due to a lack of efficacy in reducing CV events of a combined treatment of
niacin and statin compared with statin alone.
In the Atherothrombosis Intervention in Metabolic Syndrome with Low
HDL/High Triglycerides (AIM-HIGH) trial, 3,414 patients from the United States
and Canada with a history of CVD were either treated with a combination of a
high-dose, extended release niacin and statin or stain therapy alone. Over the
studys 32 months of follow-up, patients who took the combined therapy had
increased HDL cholesterol and lowered triglyceride levels. Despite this, the
combination treatment failed to reduce fatal or non-fatal heart attacks,
strokes, revascularization procedures or hospitalizations for acute coronary
The FDA, in an official statement released in an email, noted that the
role niacin may have played in the reported imbalance in ischemic stroke was
not yet clear.
At this time, FDA has made no new conclusions or recommendations
regarding the use of extended-release niacin alone or in combination with
simvastatin or other statins, they wrote in the statement. The
Agency will conduct a comprehensive review of the AIM-HIGH trial data as soon
as they become available to determine their impact on the approved indications
for extended-release niacin.
The study was funded by NHBLI with additional support from Abbott. The
full NIH press release is available
Carl J. Pepine
I would hope that this information improves the quality of life for
those patients who are repeatedly encouraged to continue to take these

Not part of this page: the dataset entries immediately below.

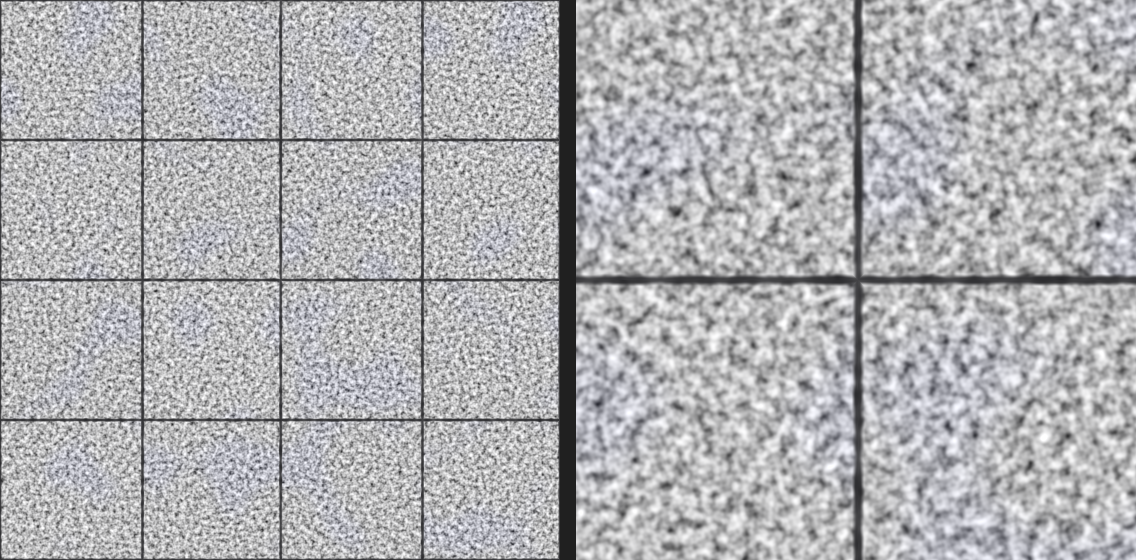
Left: the whole. Right: its middle third, enlarged.
Reproduce this texture procedurally as a three.js fragment shader.

```glsl
varying vec2 vUv;

const float PI = 3.14159265;
const float TILES = 4.0;
const float JOINT_CORE = 0.0008;
const float JOINT_EDGE = 0.0040;
const vec3 STONE = vec3(0.728, 0.728, 0.731);
const vec3 JOINT = vec3(0.20, 0.20, 0.21);
const vec3 BLUE_TINT = vec3(-0.014, -0.010, 0.022);

float hash(vec2 p) {
  vec3 q = fract(vec3(p.xyx) * 0.1031);
  q += dot(q, q.yzx + 33.33);
  return fract((q.x + q.y) * q.z);
}

// Slope of a random unit gradient at a lattice corner
float corner(vec2 cell, vec2 offset) {
  float angle = 2.0 * PI * hash(cell);
  return dot(vec2(cos(angle), sin(angle)), offset);
}

float gradientNoise(vec2 p) {
  vec2 i = floor(p);
  vec2 f = p - i;
  vec2 u = f * f * f * (f * (f * 6.0 - 15.0) + 10.0);
  vec2 e = vec2(1.0, 0.0);
  float low = mix(corner(i, f), corner(i + e.xy, f - e.xy), u.x);
  float high = mix(corner(i + e.yx, f - e.yx), corner(i + e.xx, f - e.xx), u.x);
  return mix(low, high, u.y);
}

vec2 rotate(vec2 p, float angle) {
  float c = cos(angle);
  float s = sin(angle);
  return vec2(c * p.x - s * p.y, s * p.x + c * p.y);
}

// Speckle from rotated octaves, shifted per tile
float speckle(vec2 p, vec2 seed) {
  float sum = 0.0;
  float frequency = 112.0;
  float amplitude = 0.40;
  for (int k = 0; k < 3; k++) {
    vec2 q = rotate(p, 0.6 + 1.1 * float(k)) * frequency;
    sum += amplitude * gradientNoise(q + seed * 37.3 + 400.0);
    frequency *= 1.55;
    amplitude *= 0.76;
  }
  return sum;
}

// Uneven column spacing
vec2 shiftColumns(vec2 p) {
  float quarter = sin(2.0 * PI * p.x);
  float middle = sin(PI * p.x);
  return vec2(p.x - 0.0038 * quarter * quarter - 0.0013 * middle * middle, p.y);
}

float jointDistance(vec2 p) {
  vec2 f = fract(p * TILES);
  vec2 d = min(f, 1.0 - f) / TILES;
  return min(d.x, d.y);
}

void main() {
  vec2 p = shiftColumns(vUv);
  vec2 tile = floor(p * TILES);

  // Granite grain with slightly heavier darks
  float grain = speckle(vUv, tile);
  grain -= 0.7 * grain * grain;
  float tileTone = 0.012 * (hash(tile + 7.0) - 0.5);
  vec3 color = STONE + grain + tileTone;

  // Faint cool patches
  float patchNoise = gradientNoise(vUv * 9.0 + tile * 5.7 + 60.0);
  color += BLUE_TINT * smoothstep(0.0, 0.4, patchNoise);

  // Narrow joints with ragged, worn edges
  float d = jointDistance(p);
  float wear = gradientNoise(vUv * 95.0 + 20.0);
  float joint = 1.0 - smoothstep(JOINT_CORE, JOINT_EDGE, d + 0.0011 * wear);
  vec3 jointColor = JOINT + 0.12 * wear;
  color = mix(color, jointColor, 0.94 * joint);

  gl_FragColor = vec4(clamp(color, 0.0, 1.0), 1.0);
}
```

preparations despite their very annoying cutaneous side effects.
Carl J. Pepine, MD
Cardiology Today Chief Medical Editor